*At no time should an individual teacher/member of staff or school take photographic evidence of any injuries or marks to a child’s person, the body map below should be used. Any concerns should be reported and recorded without delay to Customer Service Centre or the child’s social worker if already an open case to social care.
When you notice an injury to a child, try to record the following information in respect of each mark identified e.g., red areas, swelling, bruising, cuts, lacerations and wounds, scalds, and burns:
- Exact site of injury on the body, e.g., upper outer arm/left cheek.
- Size of injury – in appropriate centimetres or inches.
- Approximate shape of injury, e.g., round/square or straight line.
- Colour of injury – if more than one colour, say so.
- Is the skin broken?
- Is there any swelling at the site of the injury, or elsewhere?
- Is there a scab/any blistering/any bleeding?
- Is the injury clean or is there grit/fluff etc.?
- Is mobility restricted as a result of the injury?
- Does the site of the injury feel hot?
- Does the child feel hot?
- Does the child feel pain?
- Has the child’s body shape changed/are they holding themselves differently?
Importantly the date and time of the recording must be stated as well as the name and designation of the person making the record. Add any further comments as required.
Ensure First Aid is provided where required and then recorded appropriately.
A copy of the body map should be kept on the child’s concern/confidential file.
Safeguarding is everyone’s responsibility
Customer Service Centre for referrals and advice Tel: 01522 782111
Appendix 4: Guidance
- Lincolnshire Safeguarding Children Partnership Multi-Agency Procedures
- Working Together to Safeguard Children & Young People 2018
- Keeping Children Safe in Education 2022
- Information Sharing Document 201
- What to do if you’re worried a child is being abused 2015
- Children Act 1989 and Children Act 2004
- Education Act 2002
- Teaching Standards
- Guidance for Safer Working Practice for those Adults who work with Children and Young People
- The Domestic Abuse Act (2021)
- Behaviour in Schools: advice for Headteachers and school staff (2022)
- The Equality Act 2010: Advice for Schools
Elective Home Education (EHE) firstname.lastname@example.org
Children Missing Education (CME) email@example.com
- Prevent Lead, Lincolnshire County Council, firstname.lastname@example.org
- PREVENT Officer, East Midlands Special Operations Unit – Special Branch, 01522 558304, CTP-EM-Prevent@lincs.pnn.police.uk
Online Safety incidents
Early Help Team
LCC and LSCP Online, virtual and face to face Safeguarding Training courses including Safer Recruitment training: LSCP Training
Safeguarding Governor Training email@example.com

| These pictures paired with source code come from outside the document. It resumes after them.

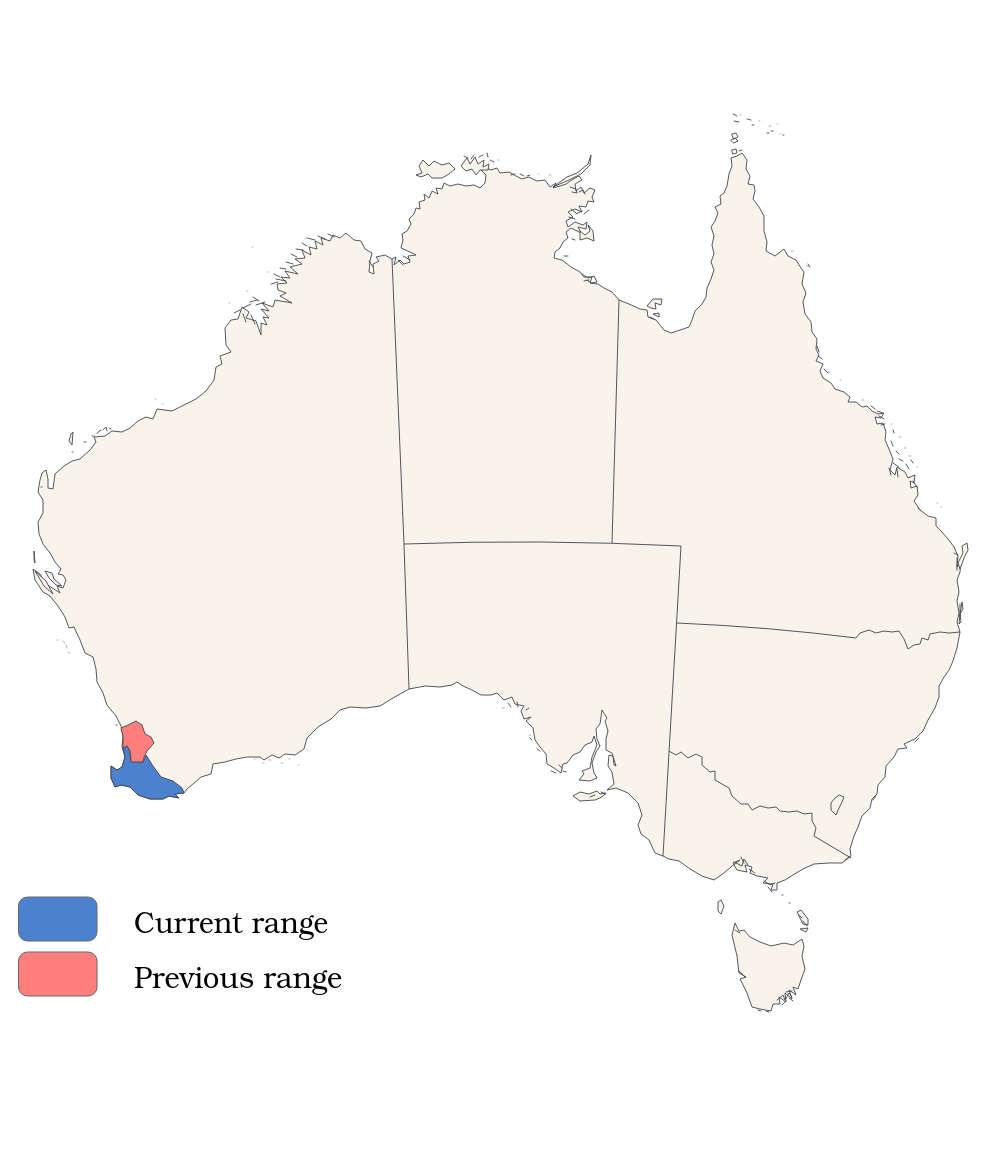
<!DOCTYPE html>
<html lang="en">
<head>
<meta charset="utf-8">
<title>Current and previous range in Australia</title>
<style>
:root {
  --paper: #ffffff;
  --land: #f8f4eb;
  --outline: #45454a;
  --current: #4c81ce;
  --previous: #ff7f7f;
  --ink: #000000;
}
html, body { margin: 0; background: var(--paper); overflow: hidden; }
.range-map { display: block; width: 1000px; height: 1149px; }
.land, .borders, .range { stroke: var(--outline); stroke-width: .9; stroke-linejoin: round; }
.land { fill: var(--land); }
.borders { fill: none; }
.islets { fill: none; stroke: var(--outline); stroke-width: .9; stroke-linecap: round; }
.faint { stroke-width: .6; opacity: .7; }
.current { fill: var(--current); }
.previous { fill: var(--previous); }
.swatch { stroke: #666; stroke-width: 1; }
.legend text { font-family: "TeX Gyre Bonum", "Noto Serif", serif; font-size: 30px; fill: var(--ink); }
</style>
</head>
<body>
<svg class="range-map" viewBox="0 0 1000 1149" role="img" aria-label="Map of Australia with the current and previous range in the south-west">
  <g class="land">
    <path id="mainland" d="M392 259 396 257 394 265 400 260 404 264 410 262 408 256 416 255 410 252 401 248 403 240 402 234 407 231 411 224 409 219 414 214 416 208 420 209 419 202 425 200 424 194 429 198 432 191 438 194 436 188 442 189 444 183 450 186 458 184 466 186 474 185 480 188 485 183 486 175 481 170 486 168 491 170 497 168 500 173 509 172 516 176 522 179 529 177 537 181 545 180 550 187 556 183 553 188 560 186 566 184 573 179 579 176 582 180 575 184 576 191 581 187 584 193 590 188 595 190 592 197 594 202 588 201 586 207 579 206 582 212 575 209 568 212 573 217 566 221 568 227 575 222 583 225 587 222 586 229 578 227 581 233 571 228 566 232 568 238 563 242 560 248 555 252 554 258 562 260 571 267 580 272 584 277 592 277 590 283 598 284 604 288 612 292 619 300 629 304 640 309 647 310 648 317 656 320 660 325 664 330 671 333 680 330 689 327 692 320 695 311 702 304 706 297 707 288 711 279 714 270 711 262 714 254 712 245 714 236 711 227 715 221 718 213 715 207 721 204 720 196 724 193 727 186 729 174 732 166 731 158 737 156 742 153 747 160 746 169 750 176 748 184 754 185 755 191 753 199 759 207 764 216 764 231 767 242 766 251 775 256 784 249 788 256 796 260 801 268 804 272 802 284 806 293 803 302 805 314 811 322 812 332 817 339 816 349 819 355 816 361 823 364 820 371 823 378 831 383 835 389 844 392 850 397 848 402 856 402 862 407 867 406 872 411 878 414 884 413 881 418 875 417 877 424 883 423 886 432 885 440 889 449 893 459 890 470 895 475 897 467 905 472 908 478 915 475 914 483 910 481 911 488 917 486 918 495 914 501 920 510 928 516 936 518 936 526 941 531 948 539 954 547 958 556 957 567 961 561 960 572 957 580 959 592 957 601 959 613 957 622 960 632 957 648 953 661 949 670 944 677 939 686 939 697 935 708 928 720 923 731 915 739 904 744 907 748 898 749 894 757 886 766 885 777 878 785 877 794 872 799 870 808 862 816 858 827 854 836 850 849 851 856 842 863 829 863 814 864 803 869 793 875 785 880 777 883 777 890 771 890 773 884 763 883 768 878 757 876 750 873 752 867 745 865 747 872 737 870 733 863 740 860 732 866 724 873 714 880 702 876 690 869 679 861 669 859 663 856 655 853 649 840 641 834 638 825 642 815 638 803 628 793 616 788 607 790 614 784 612 772 608 766 609 755 613 756 614 765 616 766 612 753 606 750 606 739 608 731 605 721 607 718 602 710 600 724 596 729 597 739 600 746 596 752 592 763 594 773 597 778 590 781 579 780 584 774 582 771 590 768 592 757 597 745 594 736 592 742 585 745 580 752 573 755 567 763 563 764 561 773 554 768 547 764 546 754 540 747 535 740 533 728 526 721 531 717 524 719 521 711 524 706 515 704 512 697 504 700 497 693 491 695 481 695 472 690 463 686 457 682 452 685 440 687 425 686 409 689 393 698 380 706 366 708 350 707 340 710 331 719 318 727 307 738 304 749 295 755 285 754 279 758 272 755 264 760 260 757 247 757 236 759 225 762 213 764 211 774 201 777 193 784 187 789 184 793 175 794 179 798 169 796 163 799 150 799 138 795 130 787 121 785 115 787 111 778 111 766 117 770 122 767 125 757 122 747 123 736 121 726 116 716 107 705 103 693 97 682 96 669 93 657 85 653 80 640 74 627 69 628 65 617 58 606 50 596 43 592 35 580 33 569 40 574 46 584 54 589 60 593 57 586 63 588 66 580 63 575 58 574 61 569 55 562 50 553 43 544 39 534 38 522 43 513 43 500 38 492 40 480 42 473 46 470 48 479 48 488 53 489 55 474 64 466 72 461 80 459 90 450 96 442 94 437 105 436 112 431 122 432 130 428 138 421 146 417 153 419 157 409 172 411 184 405 196 399 206 391 214 380 216 367 222 364 220 356 231 352 226 345 225 328 231 320 238 319 242 307 249 312 246 318 256 321 261 335 261 323 267 325 263 317 269 318 261 309 269 311 262 303 273 307 275 300 292 303 280 296 286 293 278 290 277 284 287 283 281 277 290 278 285 271 298 274 290 267 302 264 295 259 305 258 302 250 311 255 309 247 317 249 315 241 323 245 321 238 330 241 333 235 340 238 346 233 354 240 361 241 365 249 372 253 370 261 369 272 374 274 373 264 379 261 376 257 385 255Z"/>
    <path id="tasmania" d="M732 935 735 923 739 931 744 930 750 937 760 942 771 946 784 943 793 945 802 939 804 946 802 956 805 969 801 980 798 989 793 987 796 995 789 990 792 999 785 993 786 1002 779 997 780 1004 773 1004 771 1011 760 1009 752 1007 747 993 740 979 746 977 739 973 737 956Z"/>
    <path id="tiwi-islands" d="M416 175 422 173 419 166 423 160 429 166 434 161 442 165 449 163 455 169 449 174 442 178 432 178 428 174 421 177Z"/>
    <path id="cobourg" d="M461 166 467 158 470 164 475 157 478 164 484 160 483 167 489 164 488 170 480 170 476 175 472 169 466 171Z"/>
    <path id="wessel-islands" d="M553 187 567 177 577 173 588 164 591 155 590 165 581 174 569 180Z"/>
    <path id="groote-eylandt" d="M580 231 585 235 590 231 588 225 593 231 594 241 587 238 580 240Z"/>
    <path id="mornington" d="M647 306 653 299 662 299 661 305 655 303 656 309 651 308ZM653 314 659 313 659 317Z"/>
    <path id="kangaroo-island" d="M573 796 580 792 589 794 597 791 600 794 606 793 602 797 595 800 580 801Z"/>
    <path id="king-island" d="M718 902 721 900 724 906 721 914 718 911Z"/>
    <path id="flinders-island" d="M797 912 801 910 808 919 808 925 803 924ZM800 929 808 928 806 932Z"/>
    <path id="fraser-island" d="M967 543 968 550 964 558 960 569 958 563 963 553 962 546Z"/>
    <path id="moreton-islands" d="M962 602 963 609 960 614ZM960 614 961 622 959 624Z"/>
    <path id="barrow-island" d="M71 434 73 432 72 445 69 441Z"/>
    <path id="dirk-hartog" d="M34 551 35 563 34 560ZM35 571 46 581 53 594 44 586Z"/>
    <path id="shark-bay" d="M45 571 52 573 54 579 62 586 56 585 49 578Z"/>
  </g>

  <g class="borders">
    <path id="western-border" d="M392 259 404 544 409 689"/>
    <path id="northern-territory-east" d="M619 300 612 543"/>
    <path id="south-australia-north" d="M404 544Q540 539 681 546L663 856"/>
    <path id="queensland-south" d="M677 623Q770 627 856 638L860 633 869 630 876 633 884 631 892 632 899 631 904 639 908 649 914 645 920 644 922 638 928 640 930 634 940 632 949 633 960 632"/>
    <path id="murray-river" d="M669 751 676 755 681 752 688 758 696 754 702 757 702 765 710 772 715 771 715 780 722 784 729 788 732 796 741 804 748 804 752 810 760 806 768 808 776 807 780 811 789 812 797 811 804 814 812 813 812 821 816 828 814 836 851 858"/>
    <path id="capital-territory" d="M835 798 839 795 844 797 842 802 839 808 836 815 831 810 831 803Z"/>
  </g>

  <g class="islets">
    <path id="torres-strait" d="M733 114l4 2M734 121l5 1M747 119l4 1M732 134l4-1 2 4-4 2zM731 140l4-2 3 3-4 2zM732 150l4-1 1 4-4 1zM739 151l3-1M752 125h2M767 133h2M771 131h2M783 135h1"/>
    <path id="arnhem-islets" d="M464 156l4 2M471 159l3-4M479 157l4-2M487 153l1 4M490 160l4 2M511 175l4-1M520 174l4 2M527 176l3-1M570 187l6 2 1 4-5-1M579 192l4-2 2 4M571 209l5 4M569 217l6 2M576 214l6-3M584 214l5-4M572 239l3 1M564 256h4M582 274l6 4 6-2 3 6-6 1-4-3M584 281l5-1M650 317l4 2"/>
    <path id="kimberley-islets" d="M234 313l6-3M243 308l8-4M250 302l7-2M253 297l6 4M256 305l9-3M271 284l7-2M274 274l6 3M280 268l6 1M276 279l10 2M286 262l7 2M291 254l6 3M296 249l7 1M302 243l5 3M307 238l8 2M318 236l7 3M328 234l6 3M243 314l3 8M251 315l4 9M369 261l4 6M398 260l5 5M403 256l7 4"/>
    <path id="pilbara-islets" d="M97 433l4-3M103 430l3-3 1 4M109 428l2 1M72 452h1M84 442h2M92 436h2M41 487h1M116 725h1"/>
    <path id="reef-islets" d="M808 264l2 3M817 346l2 6M818 356l4 3M824 369l4 4M871 406l4 3M877 411l6 2M879 416l5 3M881 425l4-1M893 430l1 3M891 441l2 5M896 451l3 3M899 459l4 2M893 463l6 4M889 468l2 7M897 469l1 8M906 464l3 5M913 481l4 6M911 460l2 3M918 508l3 3M954 553l4 2M957 558v12M960 604v13M876 796l-3 4M919 738l-4 4M849 857l-4 3"/>
    <path id="gulf-islets" d="M508 703l3 4M517 702l1 5M526 710l3-2M530 738l2 2M537 749l3 2M551 771l5 2M559 765l3 3M563 771l3 1M601 792l5 2M590 797l5-2"/>
    <path id="bass-strait-islets" d="M782 895h1M789 903h1M799 915l3 3M803 921l4 5M734 862l8 4 2-7 4 6M741 857l3 6M749 869l6 4M764 881l6 4 5-2M768 887l4 5M735 930l5 3"/>
    <path id="hobart-inlets" d="M777 1000l6-5 2 5 4-7 3 4M782 1005l4-4M786 992l6-1M789 998l4 3M758 1010l3 1M766 1011l3 1M739 971l6 6"/>
    <path class="faint" d="M252 247h1M229 303h1M247 291h1M268 272h1M305 239h1M155 399h1M162 404h1M57 640h1M63 641l2 2M66 645l1 3M68 652l2 1M254 759h1M263 763h1M269 760h2M281 763h2M289 759h1M298 765h1M307 750h1M502 708h2M529 735h2M740 115h1M759 121h1M769 126h2M777 124h1M780 134h1M791 251h2M807 266h2M828 372h2M840 380h1M862 400h2M891 424h1M899 437h2M904 448h2M909 456h2M917 467h1M937 503h1M941 507h1M549 175h2M538 174h1M498 160h1"/>
  </g>

  <g class="range">
    <path id="current-range" class="current" d="M123 748 127 746 130 751 131 761 143 762 146 755 153 766 161 777 173 781 182 788 184 793 175 794 179 798 169 796 163 799 150 799 138 795 130 787 121 785 115 787 111 778 111 766 117 770 122 767 125 757Z"/>
    <path id="previous-range" class="previous" d="M121 728 128 725 136 721 142 725 145 734 151 737 154 743 147 751 144 757 143 762 131 762 130 751 127 746 123 748 123 736Z"/>
  </g>

  <g class="legend">
    <rect class="swatch current" x="18.5" y="897" width="78.5" height="44" rx="9"/>
    <text x="134" y="933" textLength="194" lengthAdjust="spacingAndGlyphs">Current range</text>
    <rect class="swatch previous" x="18.5" y="952" width="78.5" height="44" rx="9"/>
    <text x="134" y="988" textLength="208" lengthAdjust="spacingAndGlyphs">Previous range</text>
  </g>
</svg>
</body>
</html>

Face to face Prevent Awareness training is available through the Stay Safe Partnership webpage
Staff can also undertake Prevent Awareness e-learning through:
Advice on any aspect of Child Protection and Safeguarding may be sought from the Safeguarding Team;
|Designated Safeguarding Lead (DSL)
|Deputy Designated Safeguarding Lead(s)
|Alice Cowles (nee Beveridge)|
Our local contact numbers are:
Safeguarding of children concerns (Children living in Lincolnshire)
Lincolnshire’s Children’s Services Customer Service Centre for reporting concerns and Early Help Team for Advice
Emergency Duty Team
01522 782333 (6pm-8am + weekends and Bank Holidays)
Safeguarding of children concerns (Children living in other Authorities)
0300 500 80 80 (if you are a member of the public) or 0300 500 80 90 (if you are a professional).
North East Lincs
01472 326292 (option 2)
Allegations against /concerns about adult(s) working with children
Staff must report concerns to the Head teacher or in the event of concerns about the Head teacher concerns must be reported to the Chair of Governors.
|Lincolnshire Local Authority Designated Officers (LADO)
Rachael Powis, Kim Murray, Ildiko Kiss & Fiona Watters
01522 554674 LSCP_LADO@lincolnshire.gov.uk
The Head/Chair must contact LADO to discuss concerns & course of action.
LCC Safeguarding in Schools for advice around safeguarding policy, audits, training etc.